Legal research, in particular the way in which law schools provide legal research training to first-year law students, is the mom and apple pie issue of legal education. Everyone is willing to criticize the lack of it, praise the importance of it, or discuss the reasons it has not been done so well. After all, the whole corpus of legal education is constructed around Dean Langdell's theory that the law library, the place where the law student conducts research, is the laboratory of the law, and the process of legal research has been intertwined with the process of legal reasoning that is still the core of legal pedagogy. This is to say nothing of the popular perception that lawyers know how to find the law. While most people realize that no lawyer can hold all necessary legal doctrine inside of her brain, people assume, and expect, that lawyers know how to find the relevant law.
Robert C. Berring,
Collapse of the Structure of the Legal Research Universe: The Imperative of Digital Information,

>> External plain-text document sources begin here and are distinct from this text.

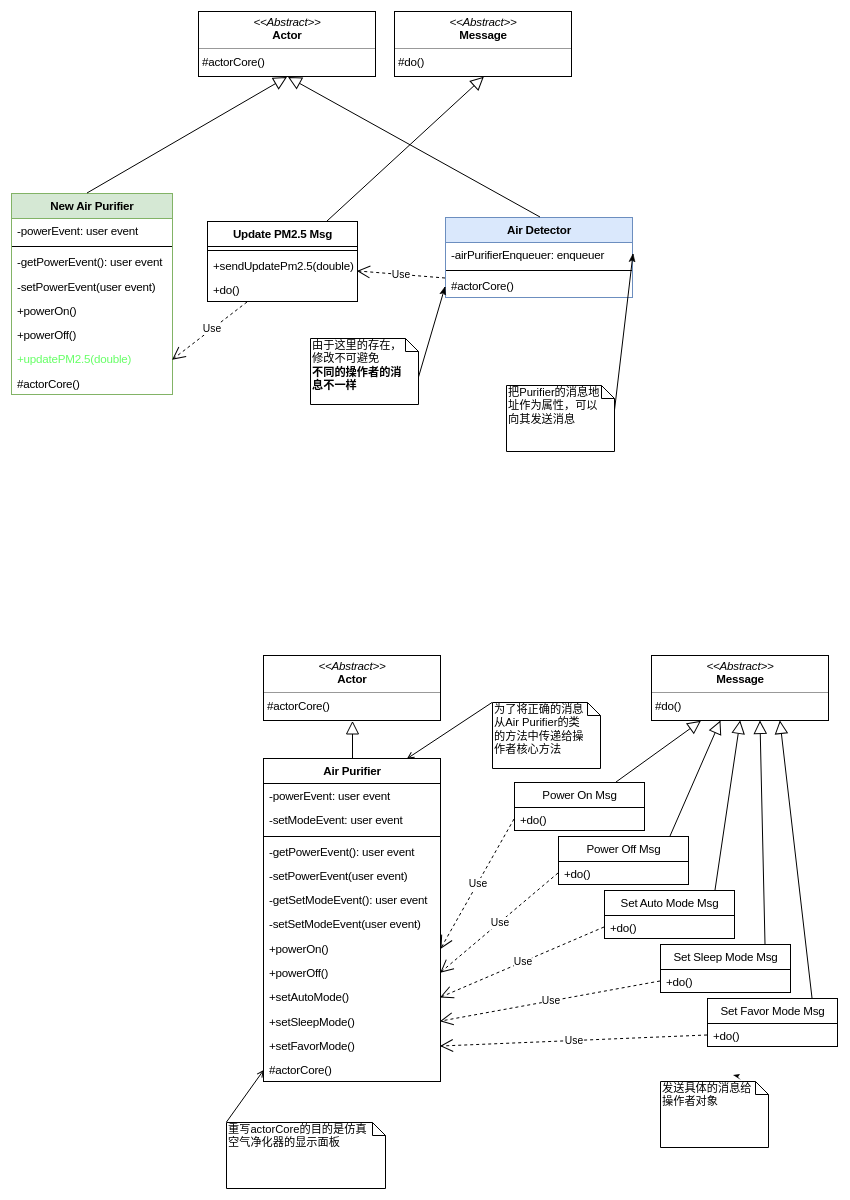
<!DOCTYPE html>
<html lang="zh">
<head>
<meta charset="utf-8">
<title>Air Purifier class diagram</title>
<style>
:root {
  --ink: #000;
  --paper: #fff;
  --rule: #999;
  --green-fill: #d5e8d4;
  --green-line: #82b366;
  --blue-fill: #dae8fc;
  --blue-line: #6c8ebf;
  --added: #66ff66;
}
* { box-sizing: border-box; margin: 0; padding: 0; }
body { background: var(--paper); overflow: hidden; }
.diagram {
  position: relative; width: 850px; height: 1200px; overflow: hidden;
  background: var(--paper); color: var(--ink);
  font: 11.2px/13.4px "Liberation Sans", "Noto Sans CJK SC", sans-serif;
}
.class, .abstract, .note, .use, .edges { position: absolute; }
.class, .abstract, .note { left: var(--x); top: var(--y); width: var(--w); }
.class, .abstract { font-size: 11.6px; letter-spacing: -.2px; background: var(--paper); }

.abstract { --w: 178px; height: 66px; border: 1px solid var(--ink); padding-top: 3px; }
.abstract header { text-align: center; line-height: 13px; padding-bottom: 7px; border-bottom: 1px solid var(--rule); }
.abstract header * { display: block; font-size: inherit; }
.abstract p { padding: 6px 3px 0; }

.class { --line: var(--ink); display: flex; flex-direction: column; border: 1px solid var(--line); }
.class h2 { height: 25px; border-bottom: 1px solid var(--line); font-size: inherit; line-height: 24px; text-align: center; }
.class ul { list-style: none; padding: 0 3px 0 5px; }
.class li { height: 24.3px; line-height: 24.3px; white-space: nowrap; }
.class ul:last-child li:last-child { height: 22.3px; }
.class hr { height: 1px; margin: 3px 0; border: 0; background: var(--ink); }
.green { --line: var(--green-line); }
.green h2 { background: var(--green-fill); }
.blue { --line: var(--blue-line); }
.blue h2 { background: var(--blue-fill); }
.added { color: var(--added); }
.message { --w: 131px; }
.message h2 { font-weight: normal; }

.note { --w: 109px; height: 67px; }
.note svg { position: absolute; inset: 0; width: 100%; height: 100%; fill: none; stroke: var(--ink); }
.note p { position: relative; width: max-content; margin: 1px 0 0 2px; white-space: nowrap; }

.edges { left: 0; top: 0; width: 850px; height: 1200px; stroke: var(--ink); fill: none; }
.inherits { marker-end: url(#triangle); }
.uses { stroke-dasharray: 3 3; marker-end: url(#open); }
.explains { marker-end: url(#block); }
.points { marker-end: url(#thin); }
.use { left: var(--x); top: var(--y); transform: translate(-50%, -50%); background: var(--paper); font-size: 10.3px; line-height: 12px; }
</style>
</head>
<body>
<main class="diagram">

  <section class="abstract" style="--x:198px;--y:11px">
    <header><em>&lt;&lt;Abstract&gt;&gt;</em><h2>Actor</h2></header>
    <p>#actorCore()</p>
  </section>
  <section class="abstract" style="--x:394px;--y:11px">
    <header><em>&lt;&lt;Abstract&gt;&gt;</em><h2>Message</h2></header>
    <p>#do()</p>
  </section>

  <section class="class green" style="--x:11px;--y:193px;--w:162px">
    <h2>New Air Purifier</h2>
    <ul><li>-powerEvent: user event</li></ul>
    <hr>
    <ul>
      <li>-getPowerEvent(): user event</li>
      <li>-setPowerEvent(user event)</li>
      <li>+powerOn()</li>
      <li>+powerOff()</li>
      <li class="added">+updatePM2.5(double)</li>
      <li>#actorCore()</li>
    </ul>
  </section>

  <section class="class" style="--x:207px;--y:221px;--w:151px">
    <h2>Update PM2.5 Msg</h2>
    <hr>
    <ul>
      <li>+sendUpdatePm2.5(double)</li>
      <li>+do()</li>
    </ul>
  </section>

  <section class="class blue" style="--x:445px;--y:217px;--w:188px">
    <h2>Air Detector</h2>
    <ul><li>-airPurifierEnqueuer: enqueuer</li></ul>
    <hr>
    <ul><li>#actorCore()</li></ul>
  </section>

  <aside class="note" style="--x:310px;--y:338px">
    <svg><use href="#note-shape"/></svg>
    <p>由于这里的存在，<br>修改不可避免<br><strong>不同的操作者的消<br>息不一样</strong></p>
  </aside>
  <aside class="note" style="--x:506px;--y:385px">
    <svg><use href="#note-shape"/></svg>
    <p>把Purifier的消息地<br>址作为属性，可以<br>向其发送消息</p>
  </aside>

  <section class="abstract" style="--x:263px;--y:655px">
    <header><em>&lt;&lt;Abstract&gt;&gt;</em><h2>Actor</h2></header>
    <p>#actorCore()</p>
  </section>
  <section class="abstract" style="--x:651px;--y:655px">
    <header><em>&lt;&lt;Abstract&gt;&gt;</em><h2>Message</h2></header>
    <p>#do()</p>
  </section>

  <section class="class" style="--x:263px;--y:758px;--w:178px">
    <h2>Air Purifier</h2>
    <ul>
      <li>-powerEvent: user event</li>
      <li>-setModeEvent: user event</li>
    </ul>
    <hr>
    <ul>
      <li>-getPowerEvent(): user event</li>
      <li>-setPowerEvent(user event)</li>
      <li>-getSetModeEvent(): user event</li>
      <li>-setSetModeEvent(user event)</li>
      <li>+powerOn()</li>
      <li>+powerOff()</li>
      <li>+setAutoMode()</li>
      <li>+setSleepMode()</li>
      <li>+setFavorMode()</li>
      <li>#actorCore()</li>
    </ul>
  </section>

  <section class="class message" style="--x:514px;--y:782px">
    <h2>Power On Msg</h2>
    <ul><li>+do()</li></ul>
  </section>
  <section class="class message" style="--x:558px;--y:836px">
    <h2>Power Off Msg</h2>
    <ul><li>+do()</li></ul>
  </section>
  <section class="class message" style="--x:604px;--y:890px">
    <h2>Set Auto Mode Msg</h2>
    <ul><li>+do()</li></ul>
  </section>
  <section class="class message" style="--x:660px;--y:944px">
    <h2>Set Sleep Mode Msg</h2>
    <ul><li>+do()</li></ul>
  </section>
  <section class="class message" style="--x:707px;--y:998px">
    <h2>Set Favor Mode Msg</h2>
    <ul><li>+do()</li></ul>
  </section>

  <aside class="note" style="--x:492px;--y:702px">
    <svg><use href="#note-shape"/></svg>
    <p>为了将正确的消息<br>从Air Purifier的类<br>的方法中传递给操<br>作者核心方法</p>
  </aside>
  <aside class="note" style="--x:660px;--y:1081px">
    <svg><use href="#note-shape"/></svg>
    <p>发送具体的消息给<br>操作者对象</p>
  </aside>
  <aside class="note" style="--x:226px;--y:1122px;--w:160px">
    <svg><path d="M.5 .5H146.5L159.5 13.5V66.5H.5ZM146.5 .5V13.5H159.5"/></svg>
    <p>重写actorCore的目的是仿真<br>空气净化器的显示面板</p>
  </aside>

  <svg class="edges" viewBox="0 0 850 1200" aria-hidden="true">
    <defs>
      <path id="note-shape" d="M.5 .5H95.5L108.5 13.5V66.5H.5ZM95.5 .5V13.5H108.5"/>
      <marker id="triangle" viewBox="0 0 14 16" markerWidth="14" markerHeight="16" refX="13" refY="8" orient="auto" markerUnits="userSpaceOnUse">
        <path d="M1 2L13 8L1 14Z" fill="#fff" stroke="#000"/>
      </marker>
      <marker id="open" viewBox="0 0 14 16" markerWidth="14" markerHeight="16" refX="13" refY="8" orient="auto" markerUnits="userSpaceOnUse">
        <path d="M1 2L13 8L1 14" fill="none" stroke="#000" stroke-dasharray="none"/>
      </marker>
      <marker id="block" viewBox="0 0 8 8" markerWidth="8" markerHeight="8" refX="8" refY="4" orient="auto" markerUnits="userSpaceOnUse">
        <path d="M0 1L8 4L0 7L2 4Z" fill="#000" stroke="#000" stroke-width=".6"/>
      </marker>
      <marker id="thin" viewBox="0 0 8 8" markerWidth="8" markerHeight="8" refX="7" refY="4" orient="auto" markerUnits="userSpaceOnUse">
        <path d="M1 1L7 4L1 7" fill="none" stroke="#000"/>
      </marker>
    </defs>

    <g id="inheritance">
      <line class="inherits" x1="87" y1="193" x2="286" y2="77.5"/>
      <line class="inherits" x1="540" y1="217" x2="289" y2="77.5"/>
      <line class="inherits" x1="327" y1="221" x2="483" y2="77.5"/>
      <line class="inherits" x1="352.5" y1="758" x2="352.5" y2="722"/>
      <line class="inherits" x1="616" y1="782" x2="700" y2="721.5"/>
      <line class="inherits" x1="670" y1="836" x2="720" y2="721.5"/>
      <line class="inherits" x1="715" y1="890" x2="740" y2="721.5"/>
      <line class="inherits" x1="765" y1="944" x2="760" y2="721.5"/>
      <line class="inherits" x1="812" y1="998" x2="780" y2="721.5"/>
    </g>

    <g id="dependencies">
      <line class="uses" x1="445" y1="278" x2="358" y2="271"/>
      <line class="uses" x1="247" y1="302" x2="173" y2="359"/>
      <line class="uses" x1="514" y1="819" x2="441" y2="948"/>
      <line class="uses" x1="558" y1="873" x2="441" y2="972"/>
      <line class="uses" x1="604" y1="927" x2="441" y2="997"/>
      <line class="uses" x1="660" y1="981" x2="441" y2="1021"/>
      <line class="uses" x1="707" y1="1035" x2="441" y2="1046"/>
    </g>

    <g id="note-links">
      <line class="explains" x1="418.5" y1="377" x2="445" y2="287"/>
      <line class="explains" x1="614.5" y1="410" x2="633" y2="254"/>
      <line class="points" x1="492" y1="702.5" x2="408" y2="758"/>
      <line class="points" x1="226.5" y1="1122" x2="263" y2="1071"/>
      <path d="M733 1075L740 1074L738 1077L741 1080Z" fill="#000" stroke="none"/>
    </g>
  </svg>

  <span class="use" style="--x:401px;--y:275px">Use</span>
  <span class="use" style="--x:212px;--y:329px">Use</span>
  <span class="use" style="--x:478px;--y:884px">Use</span>
  <span class="use" style="--x:500px;--y:923px">Use</span>
  <span class="use" style="--x:523px;--y:962px">Use</span>
  <span class="use" style="--x:551px;--y:1001px">Use</span>
  <span class="use" style="--x:574px;--y:1041px">Use</span>
</main>
</body>
</html>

69 Wash. L. Rev.
Available at: https://digitalcommons.law.uw.edu/wlr/vol69/iss1/4